↓

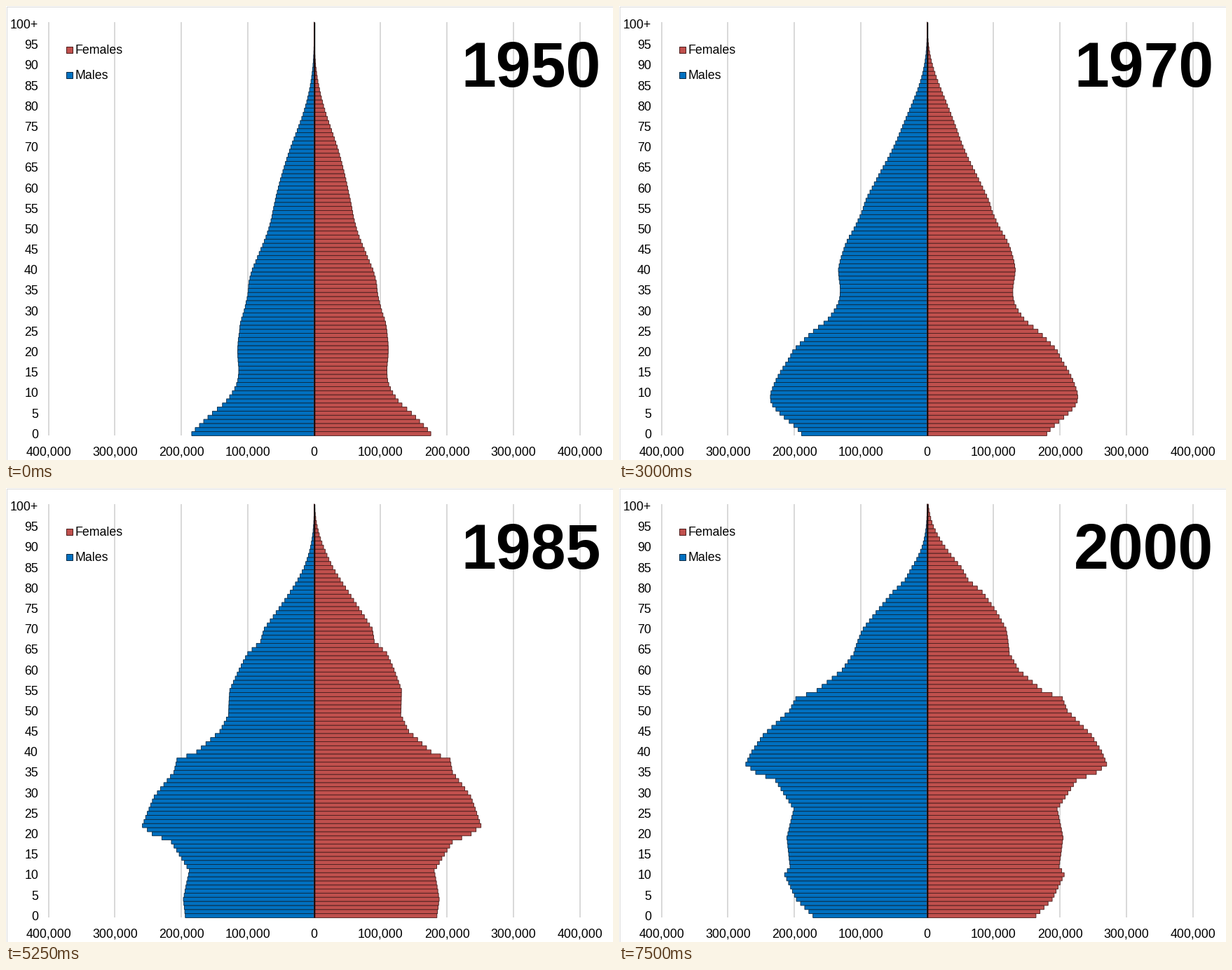
Recreate the animation shown at these times as a matplotlib script. Size 866 by 647 pixels, loop 8 s.

```python
import numpy as np
import matplotlib.pyplot as plt
from matplotlib.animation import FuncAnimation
from matplotlib.patches import Rectangle

W, H, DPI = 866, 647, 64
PT = 72 / DPI                      # points per pixel
X0, STEP = 439.7, 94.75            # centre line, pixels per 100,000 people
TOP, BOTTOM = 23, 612.4
ROW = (BOTTOM - TOP) / 101
AGES = np.arange(101)
BLUE, RED = "#0070C0", "#C0504D"
BLUE_EDGE, RED_EDGE = "#0B2B45", "#4D1F1E"
GRID = "#D9D9D9"

plt.rcParams["font.family"] = "Liberation Sans"

# Birth year and size of the cohort at its peak, as a bar length in pixels.
COHORTS = [(1850, 10), (1870, 31), (1880, 48), (1890, 59), (1900, 67),
           (1910, 90), (1915, 102), (1918, 100), (1921, 116), (1930, 131),
           (1936, 128), (1940, 139), (1945, 171), (1947, 201), (1950, 207),
           (1956, 241), (1963, 266), (1965, 253), (1967, 225), (1974, 203),
           (1981, 220), (1988, 222), (1990, 233), (1996, 220), (2000, 196)]
BIRTHS = np.arange(1840, 2011)
SIZES = np.interp(BIRTHS, *zip(*COHORTS))
SMOOTH = np.convolve(SIZES, np.ones(7) / 7, mode="same")


def pyramid(year):
    """Male and female bar lengths for every age."""
    born = year - AGES
    # counts up to 1970 blur the jumps between cohorts
    size = np.interp(born, BIRTHS, SMOOTH if year <= 1970 else SIZES)
    share = np.interp(born, (1890, 1925), (0.88, 0.98))

    # immigration adds to a cohort until 40, then mortality wears it down
    inflow = np.interp(born, (1925, 1950), (0.0085, 0.0042))
    young = np.maximum(40 - AGES, 0)
    male_risk = 0.95 * np.exp(0.097 * (AGES - 80))
    female_risk = 0.48 * np.exp(0.11 * (AGES - 80) - 0.012 * (year - 1985))

    males = size * (1 - inflow * young) * np.exp(-male_risk)
    females = size * share * (1 - (inflow + 0.0006) * young) * np.exp(-female_risk)
    return males, females


fig = plt.figure(figsize=(W / DPI, H / DPI), dpi=DPI, facecolor="white")
ax = fig.add_axes([0, 0, 1, 1])
ax.axis("off")


def label(x, y, text, ha="left", size=17.8, **kw):
    return ax.text(x, y, text, ha=ha, va="baseline", fontsize=size * PT,
                   color="black", **kw)


def vline(x, color, width, z):
    ax.plot([x, x], [TOP, BOTTOM], color=color, lw=width * PT, zorder=z,
            solid_capstyle="butt")


def make_bars(fill, edge):
    return ax.barh(BOTTOM - (AGES + 0.5) * ROW, np.zeros(101), height=ROW, left=X0,
                   color=fill, edgecolor=edge, linewidth=0.9 * PT, zorder=3,
                   snap=False)


ax.add_patch(Rectangle((0.5, 0.5), W - 1, H - 1, fill=False, ec=GRID, lw=PT))

for k in range(-4, 5):
    x = X0 + k * STEP
    vline(x, GRID, 2, 1)
    label(x, 640.6, f"{abs(k) * 100000:,}", ha="center")
vline(X0, "black", 1.4, 5)

for age in range(0, 101, 5):
    y = BOTTOM - (age + 0.5) * ROW + 6.2
    label(46, y, "100+" if age == 100 else str(age), ha="right")

for y, name, fill, edge in ((57.5, "Females", RED, RED_EDGE),
                            (93.5, "Males", BLUE, BLUE_EDGE)):
    ax.add_patch(Rectangle((85.5, y), 9, 9, fc=fill, ec=edge, lw=PT, zorder=3))
    label(98, y + 10.3, name, zorder=4)

title = label(649.3, 114.8, "1950", size=89.5, weight="bold", zorder=6)
sides = ((make_bars(BLUE, BLUE_EDGE), -1), (make_bars(RED, RED_EDGE), 1))
ax.set_xlim(0, W)
ax.set_ylim(H, 0)


def draw(frame):
    year = 1950 + 5 * min(frame // 3, 10)
    for (bars, sign), lengths in zip(sides, pyramid(year)):
        for bar, length in zip(bars, lengths):
            bar.set_width(sign * length)
    title.set_text(str(year))
    return []


anim = FuncAnimation(fig, draw, frames=32, interval=250, repeat=True,
                     repeat_delay=0, blit=False)
plt.show()
```
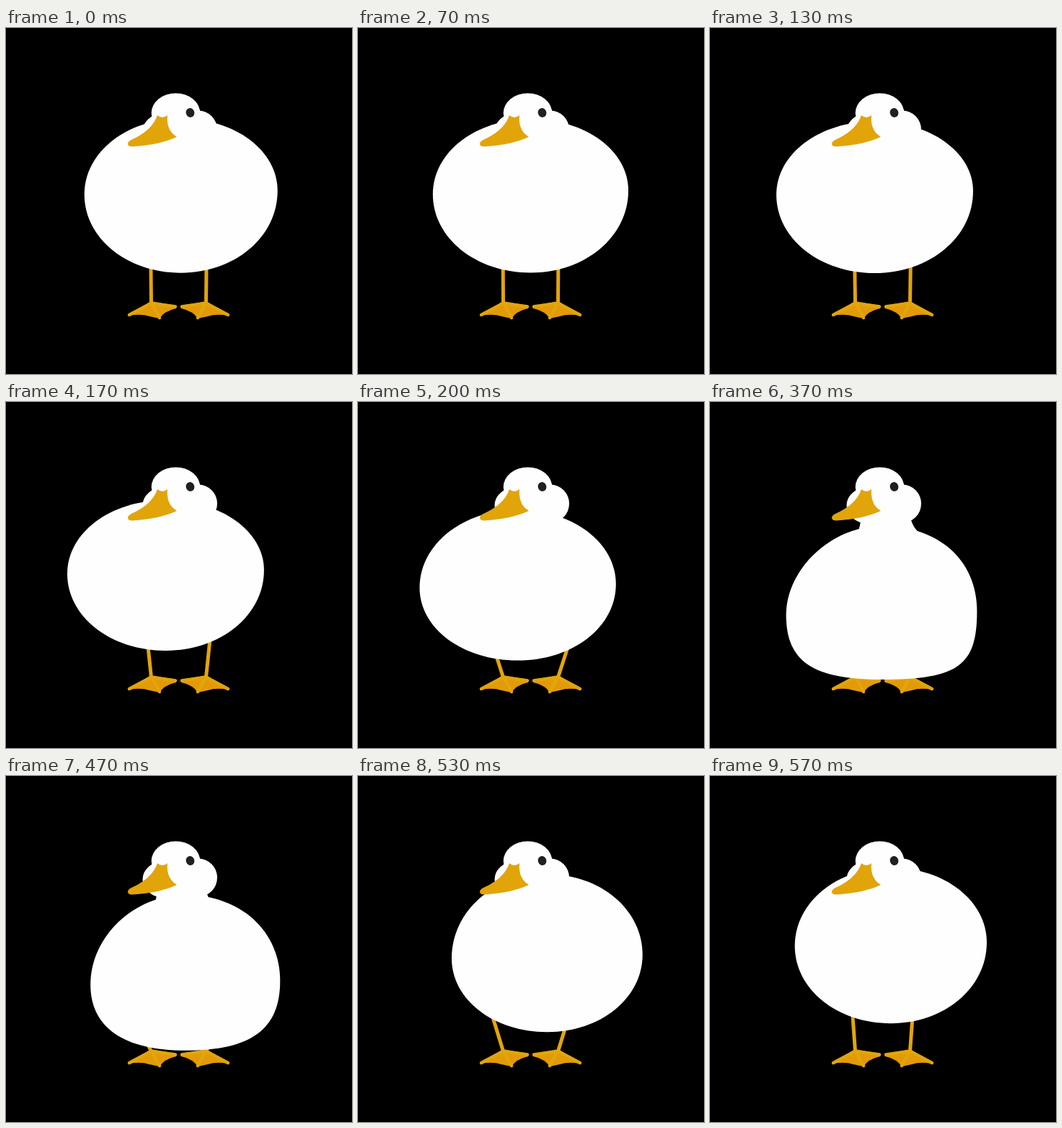
Write an HTML page that moves like this. It is 480 px wide and 480 px high and loops after 610 ms.

```html
<!DOCTYPE html>
<html lang="en">
<head>
<meta charset="utf-8">
<title>Bouncing duck</title>
<style>
  html, body { margin: 0; width: 100%; height: 100%; overflow: hidden; background: #000; }
  svg { display: block; width: 100vw; height: 100vh; }
</style>
</head>
<body>
<svg viewBox="0 0 480 480">
  <defs>
    <g id="foot">
      <path fill="#e29a08" d="M201 379 L170 399 Q188 396 199 400 L213 403 Q219 393 236 389 L236 385 Z"/>
      <path fill="none" stroke="#e2a50a" stroke-width="4.5" stroke-linecap="round" stroke-linejoin="round"
            d="M171 398 L201 382 L235 386.500 M202 382 L213 402"/>
    </g>
  </defs>
  <use href="#foot"/>
  <use href="#foot" transform="matrix(-1 0 0 1 479 0)"/>
  <path id="legs" fill="none" stroke="#e2a50a" stroke-width="5"/>
  <g fill="#fefefe">
    <path id="body"/>
    <path d="M209 140 V160 Q209 172 205 180 L296 185 Q282 178 278 160 V140 Z"/>
    <ellipse cx="217" cy="143.500" rx="27.500" ry="24.500"/>
    <ellipse cx="266.500" cy="141" rx="26.500" ry="26.500"/>
    <ellipse cx="235.500" cy="118" rx="33.800" ry="27.500"/>
  </g>
  <path fill="#e1a509" d="M210 121 Q217 127 224 121 Q222 142 237 151 Q214 162 175 164.500 Q169 164.500 169 160.500 Q169 157.500 174 155 Q203 142 210 121 Z"/>
  <ellipse cx="255.500" cy="117.500" rx="5.800" ry="6.500" fill="#231f20" transform="rotate(-20 255.500 117.500)"/>
</svg>
<script>
  const LOOP = 610, STEPS = 18;
  const body = document.getElementById('body');
  const legs = document.getElementById('legs');

  // Smooth bump around a step, wrapping over the loop; a higher power flattens its top
  function pulse(step, center, width, power = 2) {
    const gap = Math.abs(step - center);
    return Math.exp(-((Math.min(gap, STEPS - gap) / width) ** power));
  }

  function draw(step) {
    // The belly drops left, rests low, then swings up on the right
    const sink = pulse(step, 10.9, 5.04, 4.8);
    const lean = 25 * pulse(step, 15.5, 1.61) - 19.5 * pulse(step, 5.4, 2);
    const squash = sink ** 6;

    const x = 240.5 - 2.5 * sink + lean;
    const r = 134 + 2.5 * Math.sin(2 * Math.PI * step / STEPS);
    const top = 126 + 46 * sink - 0.25 * lean;
    const bottom = 339.5 + 45.5 * sink;
    const waist = 228 + 65 * sink;

    // Quarter curve of the belly; side is -1 or 1, end is its top or bottom
    function quarter(side, end, round, upward) {
      const k = round + 0.04 * side * squash;
      const edge = x + side * r, y = waist - 2.5 * side;
      const points = [[x, end], [x + side * r * k, end], [edge, y + (end - y) * k], [edge, y]];
      if (upward) points.reverse();
      return 'C' + points.slice(1).join(' ');
    }
    const upper = 0.56, lower = 0.56 + 0.2 * squash;
    body.setAttribute('d', `M${x} ${top}`
      + quarter(1, top, upper)
      + quarter(1, bottom, lower, true)
      + quarter(-1, bottom, lower)
      + quarter(-1, top, upper, true) + 'Z');

    const spread = Math.min(20, 1.4 * (bottom - 339.5));
    const hip = bottom - 40;
    legs.setAttribute('d',
      `M${201 - spread} ${hip} L201.500 382 M${278 + spread} ${hip} L277.500 382`);
  }

  function frame() {
    const t = performance.now() % LOOP;
    let step = STEPS - 1;
    while (Math.round(step * 10 / 3) * 10 > t) step--;
    draw(step);
    requestAnimationFrame(frame);
  }
  frame();
</script>
</body>
</html>
```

↑

(WORK REQUEST) Scanning the listing, tally the lines with "draw" in them and state the number by itself.

(ANSWER SECTION) 4